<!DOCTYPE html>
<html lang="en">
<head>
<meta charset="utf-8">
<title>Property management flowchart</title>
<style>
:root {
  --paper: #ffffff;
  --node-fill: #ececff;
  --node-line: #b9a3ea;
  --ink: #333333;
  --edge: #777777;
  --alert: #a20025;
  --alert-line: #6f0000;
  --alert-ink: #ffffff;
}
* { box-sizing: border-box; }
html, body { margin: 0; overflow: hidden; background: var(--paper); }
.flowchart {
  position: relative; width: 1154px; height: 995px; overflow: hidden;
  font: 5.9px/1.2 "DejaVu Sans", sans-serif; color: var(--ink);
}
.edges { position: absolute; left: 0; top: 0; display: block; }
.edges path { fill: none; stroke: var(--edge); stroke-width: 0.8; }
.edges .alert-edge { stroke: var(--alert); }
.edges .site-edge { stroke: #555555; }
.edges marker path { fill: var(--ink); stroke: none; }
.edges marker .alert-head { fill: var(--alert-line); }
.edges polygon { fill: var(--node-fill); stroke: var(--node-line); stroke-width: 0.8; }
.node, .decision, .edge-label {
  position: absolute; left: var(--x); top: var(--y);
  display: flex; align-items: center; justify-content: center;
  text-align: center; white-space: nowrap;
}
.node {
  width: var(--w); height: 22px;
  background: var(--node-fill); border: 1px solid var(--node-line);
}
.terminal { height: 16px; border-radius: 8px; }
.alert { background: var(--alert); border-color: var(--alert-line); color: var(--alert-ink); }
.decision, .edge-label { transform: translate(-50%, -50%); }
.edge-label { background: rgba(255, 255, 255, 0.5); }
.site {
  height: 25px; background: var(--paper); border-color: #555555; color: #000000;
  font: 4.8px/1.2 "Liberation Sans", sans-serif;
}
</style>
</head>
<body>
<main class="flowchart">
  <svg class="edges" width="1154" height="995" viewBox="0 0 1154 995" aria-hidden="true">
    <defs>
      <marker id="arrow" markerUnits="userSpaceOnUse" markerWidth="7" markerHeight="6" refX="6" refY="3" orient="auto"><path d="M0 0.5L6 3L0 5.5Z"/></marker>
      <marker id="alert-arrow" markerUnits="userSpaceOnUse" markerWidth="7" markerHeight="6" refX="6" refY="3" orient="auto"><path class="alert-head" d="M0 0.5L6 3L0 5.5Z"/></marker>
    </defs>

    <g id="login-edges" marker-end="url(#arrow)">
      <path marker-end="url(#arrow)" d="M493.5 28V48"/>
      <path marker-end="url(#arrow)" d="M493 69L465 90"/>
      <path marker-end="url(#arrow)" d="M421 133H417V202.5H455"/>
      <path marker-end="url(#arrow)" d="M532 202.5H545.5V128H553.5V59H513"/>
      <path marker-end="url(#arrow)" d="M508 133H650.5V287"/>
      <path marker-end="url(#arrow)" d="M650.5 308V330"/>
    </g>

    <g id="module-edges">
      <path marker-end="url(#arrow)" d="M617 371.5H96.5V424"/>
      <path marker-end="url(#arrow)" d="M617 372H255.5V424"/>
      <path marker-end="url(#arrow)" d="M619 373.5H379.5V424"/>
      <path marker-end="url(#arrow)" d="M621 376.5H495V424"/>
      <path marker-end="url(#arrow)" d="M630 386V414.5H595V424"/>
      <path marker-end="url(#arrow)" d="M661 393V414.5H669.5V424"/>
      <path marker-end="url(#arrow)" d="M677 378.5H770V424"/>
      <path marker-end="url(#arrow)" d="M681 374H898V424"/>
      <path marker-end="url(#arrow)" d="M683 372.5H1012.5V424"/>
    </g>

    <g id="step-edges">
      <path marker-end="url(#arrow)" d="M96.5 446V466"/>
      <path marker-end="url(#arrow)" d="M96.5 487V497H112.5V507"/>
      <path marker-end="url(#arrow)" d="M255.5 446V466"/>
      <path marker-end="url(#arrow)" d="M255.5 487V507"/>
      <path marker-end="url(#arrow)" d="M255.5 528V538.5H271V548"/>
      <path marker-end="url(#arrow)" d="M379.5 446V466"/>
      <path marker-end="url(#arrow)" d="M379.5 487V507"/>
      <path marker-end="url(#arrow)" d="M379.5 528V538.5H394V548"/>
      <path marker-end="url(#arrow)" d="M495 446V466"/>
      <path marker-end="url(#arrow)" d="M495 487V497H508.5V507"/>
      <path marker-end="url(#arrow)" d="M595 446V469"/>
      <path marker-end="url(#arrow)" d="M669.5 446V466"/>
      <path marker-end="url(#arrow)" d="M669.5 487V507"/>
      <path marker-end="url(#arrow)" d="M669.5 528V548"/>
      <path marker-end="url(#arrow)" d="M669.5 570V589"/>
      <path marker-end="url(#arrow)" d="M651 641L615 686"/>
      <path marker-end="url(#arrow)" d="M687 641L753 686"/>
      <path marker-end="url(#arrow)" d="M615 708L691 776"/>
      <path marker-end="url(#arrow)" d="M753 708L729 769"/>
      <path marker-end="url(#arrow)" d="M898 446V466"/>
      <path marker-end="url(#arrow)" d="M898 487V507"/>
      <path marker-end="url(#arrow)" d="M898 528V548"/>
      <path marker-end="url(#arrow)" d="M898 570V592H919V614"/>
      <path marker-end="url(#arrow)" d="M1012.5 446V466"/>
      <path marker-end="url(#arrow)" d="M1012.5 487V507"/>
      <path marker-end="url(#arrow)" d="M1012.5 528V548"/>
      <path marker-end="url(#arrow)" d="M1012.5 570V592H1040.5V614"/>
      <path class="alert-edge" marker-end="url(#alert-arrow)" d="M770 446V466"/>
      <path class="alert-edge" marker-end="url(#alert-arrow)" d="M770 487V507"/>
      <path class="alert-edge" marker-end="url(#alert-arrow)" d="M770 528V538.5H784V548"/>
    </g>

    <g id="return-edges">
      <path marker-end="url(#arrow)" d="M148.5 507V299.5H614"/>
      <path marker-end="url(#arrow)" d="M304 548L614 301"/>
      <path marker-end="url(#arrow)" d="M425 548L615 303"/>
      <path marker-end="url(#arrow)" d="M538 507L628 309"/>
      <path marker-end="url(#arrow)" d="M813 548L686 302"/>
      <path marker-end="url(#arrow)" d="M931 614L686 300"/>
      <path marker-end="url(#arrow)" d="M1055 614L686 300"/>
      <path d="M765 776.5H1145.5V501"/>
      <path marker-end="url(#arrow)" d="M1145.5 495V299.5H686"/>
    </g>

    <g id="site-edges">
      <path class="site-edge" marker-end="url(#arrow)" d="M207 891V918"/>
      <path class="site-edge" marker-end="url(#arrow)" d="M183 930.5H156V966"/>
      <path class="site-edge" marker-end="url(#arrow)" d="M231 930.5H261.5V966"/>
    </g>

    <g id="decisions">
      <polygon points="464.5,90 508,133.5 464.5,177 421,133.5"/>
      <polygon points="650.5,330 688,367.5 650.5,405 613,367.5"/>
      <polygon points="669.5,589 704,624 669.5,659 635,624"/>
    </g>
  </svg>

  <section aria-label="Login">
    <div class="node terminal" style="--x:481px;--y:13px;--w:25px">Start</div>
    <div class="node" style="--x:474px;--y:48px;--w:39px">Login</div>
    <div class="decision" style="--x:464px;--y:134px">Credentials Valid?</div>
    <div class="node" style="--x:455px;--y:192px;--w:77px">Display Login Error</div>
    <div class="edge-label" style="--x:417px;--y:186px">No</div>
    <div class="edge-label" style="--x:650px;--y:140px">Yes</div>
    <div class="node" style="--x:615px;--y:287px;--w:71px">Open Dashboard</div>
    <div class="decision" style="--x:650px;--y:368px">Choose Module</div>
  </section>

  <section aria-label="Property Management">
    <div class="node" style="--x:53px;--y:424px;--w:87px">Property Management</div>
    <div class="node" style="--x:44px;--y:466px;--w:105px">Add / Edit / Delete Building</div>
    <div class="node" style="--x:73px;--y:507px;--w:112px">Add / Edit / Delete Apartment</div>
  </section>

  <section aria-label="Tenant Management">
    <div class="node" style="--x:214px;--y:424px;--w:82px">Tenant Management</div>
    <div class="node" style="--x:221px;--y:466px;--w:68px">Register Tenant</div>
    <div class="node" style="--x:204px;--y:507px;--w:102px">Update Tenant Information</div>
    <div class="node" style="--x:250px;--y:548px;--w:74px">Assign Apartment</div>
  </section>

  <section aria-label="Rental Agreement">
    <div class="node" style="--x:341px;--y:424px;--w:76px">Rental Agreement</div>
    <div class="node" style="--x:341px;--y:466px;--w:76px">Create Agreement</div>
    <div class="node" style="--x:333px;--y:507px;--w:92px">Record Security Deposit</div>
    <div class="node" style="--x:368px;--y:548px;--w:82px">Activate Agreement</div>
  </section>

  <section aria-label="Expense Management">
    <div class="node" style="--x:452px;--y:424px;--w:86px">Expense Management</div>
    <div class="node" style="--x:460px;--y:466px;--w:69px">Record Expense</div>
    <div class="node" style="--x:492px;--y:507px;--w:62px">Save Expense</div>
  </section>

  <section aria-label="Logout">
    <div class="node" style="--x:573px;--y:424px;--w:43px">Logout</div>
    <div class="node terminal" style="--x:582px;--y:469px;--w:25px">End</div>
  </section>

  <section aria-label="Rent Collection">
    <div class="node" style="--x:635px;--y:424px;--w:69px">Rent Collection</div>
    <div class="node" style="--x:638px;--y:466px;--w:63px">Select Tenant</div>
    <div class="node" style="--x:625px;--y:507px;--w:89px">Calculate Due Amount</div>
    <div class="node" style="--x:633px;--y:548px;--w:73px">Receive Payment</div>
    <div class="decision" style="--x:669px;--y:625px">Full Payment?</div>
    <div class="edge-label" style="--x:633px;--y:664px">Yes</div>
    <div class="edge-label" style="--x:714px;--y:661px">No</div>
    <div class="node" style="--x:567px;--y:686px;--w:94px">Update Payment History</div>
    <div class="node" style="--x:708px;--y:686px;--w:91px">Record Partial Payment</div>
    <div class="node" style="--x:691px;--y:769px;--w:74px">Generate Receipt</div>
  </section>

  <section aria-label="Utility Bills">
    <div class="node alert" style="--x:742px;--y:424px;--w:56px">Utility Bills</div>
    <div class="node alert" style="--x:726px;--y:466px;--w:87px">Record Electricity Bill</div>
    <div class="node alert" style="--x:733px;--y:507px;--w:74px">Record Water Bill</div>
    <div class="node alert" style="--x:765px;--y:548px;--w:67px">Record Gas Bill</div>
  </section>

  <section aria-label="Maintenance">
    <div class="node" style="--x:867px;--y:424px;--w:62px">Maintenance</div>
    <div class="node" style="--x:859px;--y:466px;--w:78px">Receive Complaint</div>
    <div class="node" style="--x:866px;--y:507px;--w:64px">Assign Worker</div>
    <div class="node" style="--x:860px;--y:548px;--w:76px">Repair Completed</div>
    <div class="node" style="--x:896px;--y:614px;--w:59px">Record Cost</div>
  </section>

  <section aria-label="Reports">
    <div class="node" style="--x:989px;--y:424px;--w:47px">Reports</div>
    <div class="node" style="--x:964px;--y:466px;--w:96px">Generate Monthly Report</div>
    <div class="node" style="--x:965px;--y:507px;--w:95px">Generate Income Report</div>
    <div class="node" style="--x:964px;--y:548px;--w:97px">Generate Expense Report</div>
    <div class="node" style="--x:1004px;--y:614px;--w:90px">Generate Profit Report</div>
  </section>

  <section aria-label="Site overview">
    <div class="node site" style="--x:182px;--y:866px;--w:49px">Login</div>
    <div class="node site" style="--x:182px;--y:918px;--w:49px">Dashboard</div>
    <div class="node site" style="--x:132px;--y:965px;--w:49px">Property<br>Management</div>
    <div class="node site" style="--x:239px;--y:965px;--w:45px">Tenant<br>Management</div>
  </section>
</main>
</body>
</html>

....................

_Task directions_
Please copy each line of the records above in which the word "aria" can be found.

_Solution to the exercise_
  <svg class="edges" width="1154" height="995" viewBox="0 0 1154 995" aria-hidden="true">
  <section aria-label="Login">
  <section aria-label="Property Management">
  <section aria-label="Tenant Management">
  <section aria-label="Rental Agreement">
  <section aria-label="Expense Management">
  <section aria-label="Logout">
  <section aria-label="Rent Collection">
  <section aria-label="Utility Bills">
  <section aria-label="Maintenance">
  <section aria-label="Reports">
  <section aria-label="Site overview">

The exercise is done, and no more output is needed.